Anal gland (actually anal sac) expression is often demonstrated by dogs sitting and pulling (scooting) themselves across flooring or grass. The scooting is marveled at by children while adults are usually disgusted, but it is actually an act of distress for companion dogs.
Canned pumpkin is frequently the “go to” healthy food topper for companion dog parents to help give dogs that may have trouble expressing their anal glands (anal sacs). The soluble fiber in pumpkin helps put pressure on the anal sacs to alleviate an impaction, and reduce or eliminate the scooting across the floor. It is a simple and easy solution.
What might be even healthier? Now that it is harvest season for pumpkin, pumpkins from your local farmers market!
Now, you are thinking to yourself about all of the seeds and mess of carving up a pumpkin might bring. We understand.
So…we have another alternative! Butternut squash! In fact, it may be a good idea to switch up the source of soluble fiber sometimes to achieve the desired effects.
With the growing popularity and now abundance of butternut squash, we noticed that one butternut squash was the same price as a can of pumpkin at a local farmers market.

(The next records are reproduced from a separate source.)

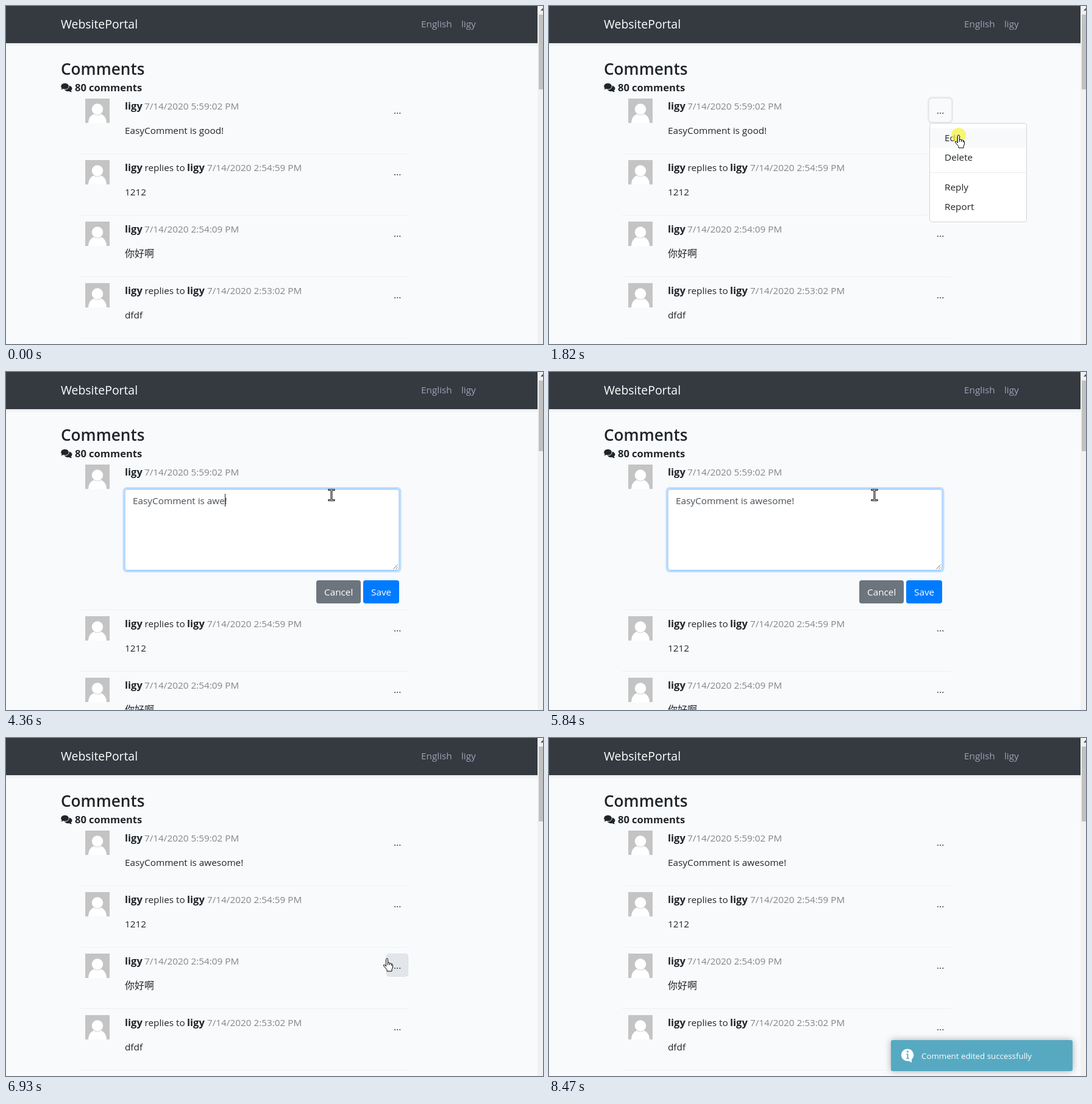
Write an HTML page that moves like this. It is 881 px wide and 555 px high and loops after 9020 ms.

```html
<!DOCTYPE html>
<html lang="en">
<head>
<meta charset="utf-8">
<title>Comments</title>
<style>
  html, body { margin: 0; width: 100%; height: 100%; overflow: hidden; background: #f8fafc; }
  svg { position: absolute; left: 0; top: 0; }
  text, #toast { font: 15.3px "Open Sans", "Noto Sans CJK SC", sans-serif; fill: #212529; }
  text.bold { font-size: 16.5px; font-weight: 700; }
  text.cjk { font: 16px "Noto Sans CJK SC", sans-serif; }
  text.date { fill: #868686; }
  text.link { fill: #a59fb8; }
  text.light { fill: #fff; }
  #toast {
    position: absolute; left: 561px; top: 496px; width: 298px; height: 51px;
    border-radius: 3px; background: #2f96b4;
  }
  #toast text { font-size: 13.3px; fill: #fff; }
</style>
</head>
<body>
<svg id="page" width="881" height="555"></svg>
<div id="toast">
  <svg width="298" height="51">
    <path d="M27 14.5a10 10 0 0 1 7 17.3V37l-5-2.7A10 10 0 1 1 27 14.5Z" fill="#fff"/>
    <path d="M25 22.5h3.4v7h1.6v1.2h-5v-1.2h1.6v-5.8H25Z" fill="#2f96b4"/>
    <circle cx="27.3" cy="19" r="1.6" fill="#2f96b4"/>
    <text x="50" y="31">Comment edited successfully</text>
  </svg>
</div>
<svg id="pointer" width="881" height="555">
  <circle id="glow" r="12" fill="#f6f43c" opacity=".7"/>
  <g id="cursor" stroke-linejoin="round">
    <path id="arrow" d="M0 0V16.5L4 13 6.5 18.5 8.8 17.5 6.5 12H11.5Z" fill="#fff" stroke="#000"/>
    <path id="hand" fill="#fff" stroke="#000" d="M-1.5 13V1.5Q-1.5 0 0 0T1.5 1.5V7H3Q4 7 4.5 8H6Q7 8 7.5 9 9.5 9 9.5 11V15L8 18V21H0V18.5L-5.5 12Q-6 10-4 10.2L-1.5 13M1.5 7v4M4.5 8v3M7.5 9v3"/>
    <g id="beam" fill="none">
      <path d="M-5.5-8.5H5.5M-5.5 8.5H5.5M0-8.5V8.5" stroke="#000" stroke-width="3"/>
      <path d="M-4.5-8.5H4.5M-4.5 8.5H4.5M0-8.5V8.5" stroke="#fff"/>
    </g>
  </g>
</svg>
<script>
const LOOP = 9020, USER = 'ligy', PREFIX = 'EasyComment is ';
const FORM_OPEN = 1950, FORM_CLOSE = 6930, MENU_OPEN = 1160;
const $ = id => document.getElementById(id);
const show = (id, on) => { $(id).style.display = on ? '' : 'none'; };
const within = (t, a, b) => t >= a && t < b;

const text = (x, y, str, cls = '', extra = '') =>
  `<text x="${x}" y="${y}" class="${cls}" ${extra}>${str}</text>`;
const rect = (x, y, w, h, fill, extra = '') =>
  `<rect x="${x}" y="${y}" width="${w}" height="${h}" fill="${fill}" ${extra}/>`;

const avatar = y => `<g transform="translate(130 ${y})">${rect(0, 0, 40, 40, '#c4c4c4')}
  <path d="M5 40C5.5 30 11 24.5 20 24.5S34.5 30 35 40Z" fill="#fff"/>
  <circle cx="20" cy="17.5" r="9.8" fill="#c4c4c4"/><circle cx="20" cy="17.5" r="9.2" fill="#fff"/></g>`;
const heading = (y, date, isReply) => avatar(y) + text(195, y + 18, USER, 'bold') + (isReply
  ? text(227.5, y + 18, 'replies to') + text(297, y + 18, USER, 'bold') + text(330, y + 18, date, 'date')
  : text(227, y + 18, date, 'date'));
const moreButton = (i, y) => rect(624.5, y + .5, 35, 37, '#e2e6ea',
  `id="hover${i}" rx="4" stroke="#dae0e5"`) + text(636, y + 25, '...');
const rule = y => rect(120, y, 540, 1, '#eef0f2');

const others = [
  ['7/14/2020 2:54:59 PM', true, '1212'],
  ['7/14/2020 2:54:09 PM', false, '你好啊', 'cjk'],
  ['7/14/2020 2:53:02 PM', true, 'dfdf'],
].map(([date, isReply, body, cls], i) => {
  const y = 253 + 101 * i;
  return rule(y - 11) + heading(y, date, isReply) + text(195, y + 58, body, cls) + moreButton(i + 1, y);
}).join('') + rule(545);

const form = `<g id="form">
  ${rect(193, 190.5, 454, 137, 'none', 'rx="5" stroke="#bfdefd" stroke-width="3"')}
  ${rect(195, 192.5, 450, 133, '#fff', 'rx="4" stroke="#80bdff"')}
  <path d="M635.5 323.5l7-7M639.5 323.5l3-3" stroke="#777"/>
  ${rect(0, 200, 0, 21, '#0078d7', 'id="selection"')}
  ${text(208, 217, '', '', 'id="value" style="fill:#495057"')}
  ${rect(0, 200, 1, 21, '#222', 'id="caret"')}
  ${rect(509, 342, 73, 38, '#6c757d', 'rx="4"')}${text(522, 367, 'Cancel', 'light')}
  ${rect(586, 342, 59, 38, '#007bff', 'rx="4" id="save"')}${text(599, 367, 'Save', 'light')}
</g>`;

const menu = `<g id="menu">
  ${rect(624.5, 192.5, 159, 162, '#fff', 'rx="4" stroke="#d2d3d5"')}
  ${rect(625, 201, 158, 32, '#f8f9fa', 'id="editRow"')}
  ${text(649, 222, 'Edit')}${text(649, 254, 'Delete')}
  ${rect(625, 273, 158, 1, '#e9ecef')}
  ${text(649, 303, 'Reply')}${text(649, 335, 'Report')}
</g>`;

$('page').innerHTML = `
  <linearGradient id="shade" x2="0" y2="1"><stop stop-opacity=".06"/><stop offset="1" stop-opacity="0"/></linearGradient>
  ${rect(0, 0, 881, 555, '#f8fafc')}${rect(0, 61, 872, 6, 'url(#shade)')}${rect(0, 0, 872, 61, '#343a40')}
  ${text(90, 37, 'WebsitePortal', 'light', 'style="font-size:19.4px"')}
  ${text(681, 35, 'English', 'link')}${text(747, 35, USER, 'link')}
  ${text(90, 113, 'Comments', '', 'style="font-size:26.2px;font-weight:600"')}
  <g fill="#212529">
    <path d="M102 130.5c8 1 7.500 7 4.500 8.200l1.500 2.600q-3 0-4.300-1.300c-4 .6-6.700-.8-7.700-2.500Z"/>
    <path d="M96.500 126.500c9 0 9 10.500 0 10.500q-1.500 0-2.800-.5-1.500 1.300-4 1.300l1.500-2.600c-3.200-3-.7-8.700 5.300-8.700Z" stroke="#f8fafc"/>
  </g>
  ${text(113, 140, '80 comments', 'bold')}
  ${heading(152, '7/14/2020 5:59:02 PM')}
  <g id="first">
    ${text(195, 210, '', '', 'id="body"')}
    ${rect(622.5, 150.5, 39, 41, 'none', 'id="ring" rx="6" stroke="#e8e9eb" stroke-width="3"')}
    ${moreButton(0, 152)}
  </g>
  ${form}<g id="others">${others}</g>${menu}
  ${rect(872, 0, 9, 555, '#f1f1f1')}<path d="M877 7.500l3.500-4 3.500 4Z" fill="#505050"/>
  ${rect(874, 14, 7, 123, '#c1c1c1', 'id="thumb"')}`;

// start, end, steps, from, to, linear, downward bow
const moves = [
  [140, 860, 10, [692, 402], [647, 172]],
  [1410, 1640, 4, [647, 172], [672, 212]],
  [2190, 2340, 3, [672, 212], [534, 202], true],
  [6070, 6550, 7, [534, 202], [625, 362]],
  [7470, 7770, 5, [625, 362], [720, 359], false, 16],
  [8090, 8470, 6, [720, 359], [742, 575]],
];
const clicks = [[1110, 1160], [1790, 1950], [6710, 6850]];

// time, text after the prefix, caret index, selected
const edits = [
  [0, 'good!', 5], [3120, 'good!', 4], [3430, 'good!', 4, true],
  [3880, 'a!', 1], [4130, 'aw!', 2], [4360, 'awe!', 3], [4990, 'awes!', 4],
  [5060, 'aweso!', 5], [5220, 'awesom!', 6], [5320, 'awesome!', 7],
];
const caretOff = [[2490, 2970], [3430, 3880], [4910, 4990], [5840, 6340]];
const at = (table, t) => table.findLast(row => row[0] <= t);

function cursorAt(t) {
  const [start, end, steps, from, to, linear, bow = 0] = at(moves, t) || moves[0];
  const k = Math.min(steps - 1, Math.floor((t - start) / (end - start) * (steps - 1) + 1e-6));
  const p = Math.max(0, (k + 1) / steps), e = linear ? p : p * p * (3 - 2 * p);
  return [from[0] + (to[0] - from[0]) * e,
          from[1] + (to[1] - from[1]) * e + bow * Math.sin(Math.PI * e)];
}

function drawForm(t) {
  const [, word, index, selected] = at(edits, t);
  const value = $('value');
  value.innerHTML = PREFIX + (selected
    ? `<tspan style="fill:#fff">${word.slice(0, index)}</tspan>${word.slice(index)}` : word);
  const offset = n => 208 + value.getSubStringLength(0, n);
  const left = offset(PREFIX.length), right = offset(PREFIX.length + index);
  $('selection').setAttribute('x', left);
  $('selection').setAttribute('width', selected ? right - left : 0);
  $('caret').setAttribute('x', Math.round(right));
  show('caret', !caretOff.some(([a, b]) => within(t, a, b)));
  $('save').setAttribute('fill', t >= 6630 ? '#0069d9' : '#007bff');
}

function draw(t) {
  const editing = within(t, FORM_OPEN, FORM_CLOSE);
  const menuOpen = within(t, MENU_OPEN, FORM_OPEN);
  const visible = within(t, 140, 8470);
  const [x, y] = cursorAt(t);
  const over = (l, top, r, b) => visible && x >= l && x < r && y >= top && y < b;

  show('first', !editing);
  show('form', editing);
  show('menu', menuOpen);
  show('ring', within(t, 1410, FORM_OPEN));
  $('others').setAttribute('transform', `translate(0 ${editing ? 148 : 0})`);
  $('thumb').setAttribute('height', editing ? 116 : 123);
  $('body').textContent = PREFIX + (t < FORM_CLOSE ? 'good!' : 'awesome!');
  if (editing) drawForm(t);

  let onButton = false;
  for (let i = 0; i < 4; i++) {
    const top = 152 + 101 * i;
    const hover = !editing && over(624, top, 660, top + 38) && !(menuOpen && y > 192);
    show('hover' + i, hover);
    onButton ||= hover;
  }
  const onEdit = menuOpen && over(624, 200, 784, 233);
  show('editRow', onEdit);

  const onHand = onButton || onEdit || (editing && over(509, 342, 645, 380));
  const onText = editing && over(195, 192, 646, 326);
  show('hand', onHand);
  show('beam', onText);
  show('arrow', !onHand && !onText);
  show('cursor', visible);
  $('cursor').setAttribute('transform', `translate(${Math.round(x)} ${Math.round(y)})`);
  $('glow').setAttribute('cx', x);
  $('glow').setAttribute('cy', y);
  show('glow', clicks.some(([a, b]) => within(t, a, b)));

  const toast = $('toast').style, onToast = over(561, 496, 859, 547);
  const fade = t < 7010 ? 0 : Math.min(4, 1 + Math.floor((t - 7010) / 76.6)) * .2;
  toast.opacity = onToast ? 1 : fade;
  toast.boxShadow = `0 0 12px ${onToast ? '#000' : '#999'}`;
}

const begin = performance.now();
function tick() {
  draw((performance.now() - begin) % LOOP);
  requestAnimationFrame(tick);
}
tick();
</script>
</body>
</html>
```
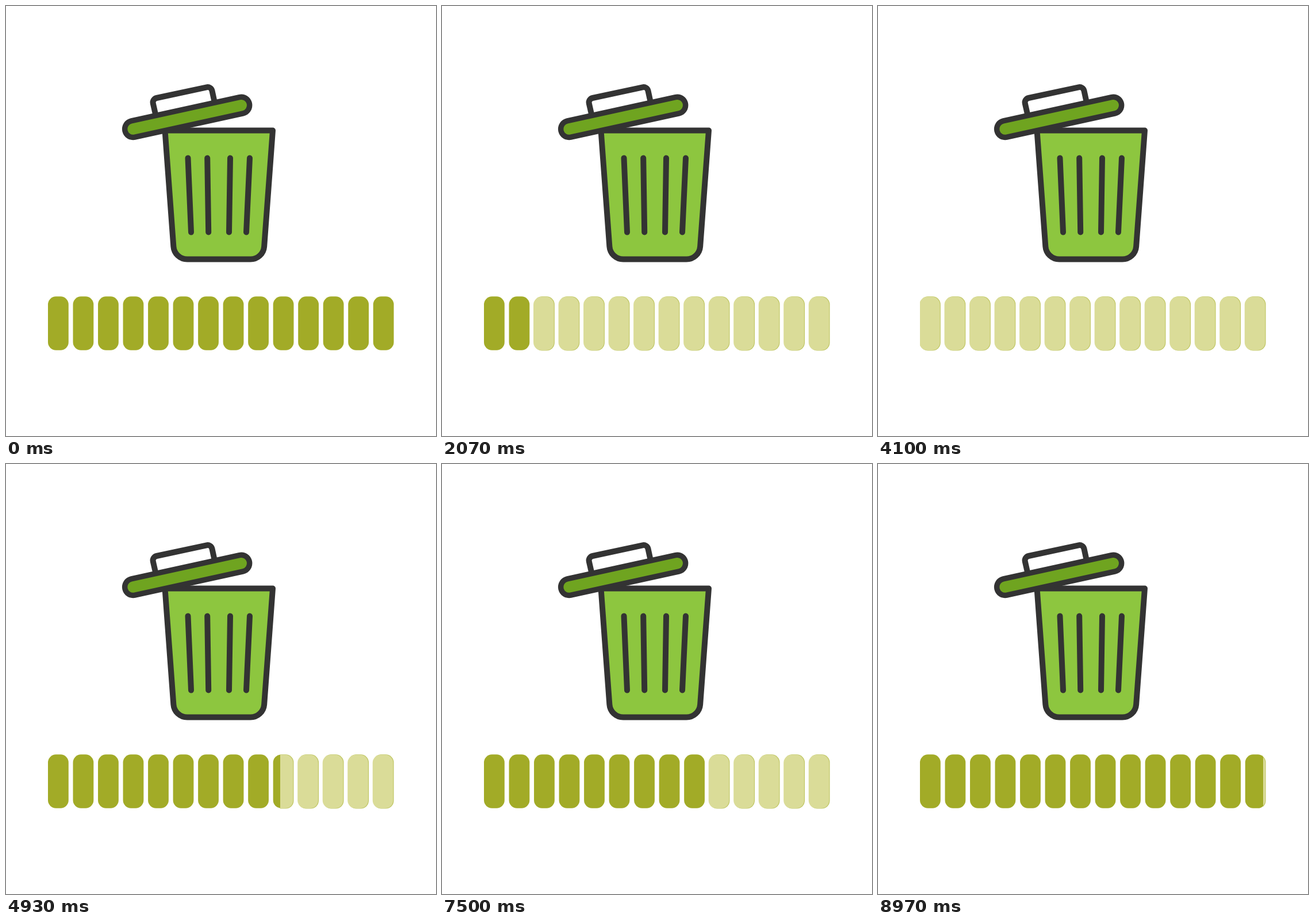
Animation, 748 px wide and 748 px high, one loop 9.01 s. Source, as an HTML page with a canvas:

```html
<!DOCTYPE html>
<html lang="en">
<head>
<meta charset="utf-8">
<title>Trash level</title>
<style>
html, body { margin: 0; width: 100%; height: 100%; overflow: hidden; background: #fff; }
canvas { display: block; width: 100vmin; height: 100vmin; }
</style>
</head>
<body>
<canvas id="stage" width="748" height="748"></canvas>
<script>
const ctx = document.getElementById('stage').getContext('2d');
const INK = '#333333', BODY = '#8dc63f', LID = '#6fa420';
const FULL = '#a2ab27', EMPTY = '#dadc98', RIM = '#bcc35a';
const LOOP = 9010, FPS = 30, CYCLE = 135;
const BARS = 14, LEFT = 73, PITCH = 43.52;

const linear = u => u;
const speedUp = u => u * u;
const smooth = u => u * u * (3 - 2 * u);

// Swings of the fill edge: start and end tick, target x, easing; it rests in between
const FULL_X = 682;
const SWINGS = [
  [0, 21, 379, smooth],
  [22, 38, 549, speedUp],
  [44, 62, 156, linear],
  [64, 92, 466, smooth],
  [94, 123, 73, smooth],
  [123, 135, FULL_X, smooth]
];

function level(tick) {
  let x = FULL_X;
  for (const [start, end, target, ease] of SWINGS) {
    const u = Math.min(1, Math.max(0, (tick - start) / (end - start)));
    x += (target - x) * ease(u);
    if (u < 1) break;
  }
  return x;
}

function line(points, width, color) {
  ctx.beginPath();
  points.forEach(([x, y]) => ctx.lineTo(x, y));
  ctx.lineWidth = width;
  ctx.strokeStyle = color;
  ctx.stroke();
}

function drawBin() {
  ctx.lineCap = ctx.lineJoin = 'round';

  ctx.beginPath();
  ctx.moveTo(276.5, 216.5);
  ctx.lineTo(464, 216.5);
  ctx.arcTo(447.5, 440.5, 370, 440.5, 24);
  ctx.arcTo(293, 440.5, 276.5, 216.5, 24);
  ctx.closePath();
  ctx.fillStyle = BODY;
  ctx.fill();
  ctx.lineWidth = 10;
  ctx.strokeStyle = INK;
  ctx.stroke();

  for (const [top, bottom] of [[316.5, 322], [350.2, 352.2], [390, 388], [424, 418]])
    line([[top, 264.5], [bottom, 393.5]], 10, INK);

  ctx.beginPath();
  ctx.moveTo(260, 188);
  ctx.arcTo(254, 161.7, 356.8, 139.6, 8);
  ctx.arcTo(356.8, 139.6, 362.5, 166, 8);
  ctx.lineTo(362.5, 166);
  ctx.stroke();

  const lid = [[221, 214], [409.3, 172.7]];
  line(lid, 38.3, INK);
  line(lid, 19.5, LID);
}

function pill(x, y, h, color) {
  ctx.beginPath();
  ctx.roundRect(x, y, 35.8, h, 14);
  ctx.fillStyle = color;
  ctx.fill();
}

function clipped(x, w, draw) {
  ctx.save();
  ctx.beginPath();
  ctx.rect(x, 490, w, 130);
  ctx.clip();
  for (let i = 0; i < BARS; i++) draw(LEFT + PITCH * i);
  ctx.restore();
}

function drawBars(edge) {
  clipped(0, edge, x => pill(x, 505.3, 93.5, FULL));
  clipped(edge, 748 - edge, x => {
    pill(x, 505.3, 94.2, RIM);
    pill(x - 1, 505.8, 93.2, EMPTY);
  });
}

function render(now) {
  // Small lead, since delays are rounded to 10 ms
  const tick = Math.floor((now % LOOP + 3.4) * FPS / 1000) % CYCLE;
  ctx.fillStyle = '#fff';
  ctx.fillRect(0, 0, 748, 748);
  drawBin();
  drawBars(Math.round(level(tick)));
}

const start = performance.now();
function loop() {
  render(performance.now() - start);
  requestAnimationFrame(loop);
}
loop();
</script>
</body>
</html>
```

Just like pumpkin, butternut squash is also jam-packed with soluble fiber. However, a butternut squash is much easier and faster to work with because the seeds are minimal and concentrated in the bottom instead of the entire core like a pumpkin.
Indeed, pre-cut butternut squash is usually readily available at grocery stores and cooperatives than pre-cut pumpkin, and is a good alternative. However, you are paying for someone else to cut it.
So, how do you choose, cut up, and serve butternut squash to your companion dogs? It literally takes a few minutes.
Choosing a Butternut Squash
#1. You want it a darker shade of matte beige, not shiny beige.
#2. If it has a few green patches, it is not ready yet for carving. However, you can let it ripen on your kitchen countertop or indoor window sill.
#3. Tap it. If it sounds hollow, you are good to go.
Carving a Butternut Squash
#1. Lay the squash on its side and cut off the bottom and the top. Are you finding this particularly difficult or fear you might slice and dice your finger? Poke the squash with a fork and place it in the microwave for approximately 2 minutes to soften the rind.
#2. Now grab your vegetable peeler. You can certainly use a vegetable peeler that is traditionally used for carrots, but a y-peeler is a better option as it covers more surface area with each swipe.
#3. You can leave the squash on its side to peel, but we find it easier to stand it upright and peel with long downward strokes, and then getting the excess rind bits off laying on its side.
#4. Cut it lengthwise. If you are finding this difficult as well, you can cheat and cut above the bulbous portion of the squash. Then, cut both halves lengthwise.
#5. Scoop out the seeds.
#6. Now slice the squash into bite-size pieces or so that it is easily freezable.
Preparing Butternut Squash
#1. Grab a steamer pot or a steamer and a pot.
#2. Pour 1-2 inches of water into the pot.
#3. Bring to a boil.
#4. Place the cut pieces of squash into the steamer basket.
#5. Gently boil 1-3 days worth of squash for approximately 12-15 minutes. If frozen, boil for 20-25 minutes.
#6. Mash it with a fork while still warm.
#7. Store leftovers in the refrigerator for up to 3 days.
You probably have a lot of fresh squash leftover on your countertop. So, what to do with it? Freeze it!
Freezing Butternut Squash
Cookbooks or cooking websites will tell you to flash freeze, blanch and then freeze, or puree and then freeze.
Flash freezing is the simplest. You simply lay out the individual pieces – making sure none are touching – on a cookie sheet and place it in the freezer overnight. Then, transfer it to a freezer-safe container or freezer-bag.
However, flash freezing may be too involved because that would create another project: rearranging the entire freezer.
The purpose of flash freezing is so the individual pieces do not stick together when you go to use them. It’s about creating convenience on the frontend instead of the backend.
If you do not have the space or the time to rearrange your freezer to accommodate a cookie sheet for a few hours, we understand.
You can simply toss the individual pieces into a freezer bag or freezer-safe container for later use. When you go to prepare them, simply break apart the serrated pieces with your hands or gently with a fork and pop them in the steamer basket.
Serving Size for Companion Dogs
Start off with a small amount for small dogs and work your way up to a tablespoon per day. For bigger dogs, work up to two tablespoons per day. Once the butternut squash pieces are soft and malleable after boiling, you can easily smoosh them into the measuring spoon.
And with that…Bon Appetit!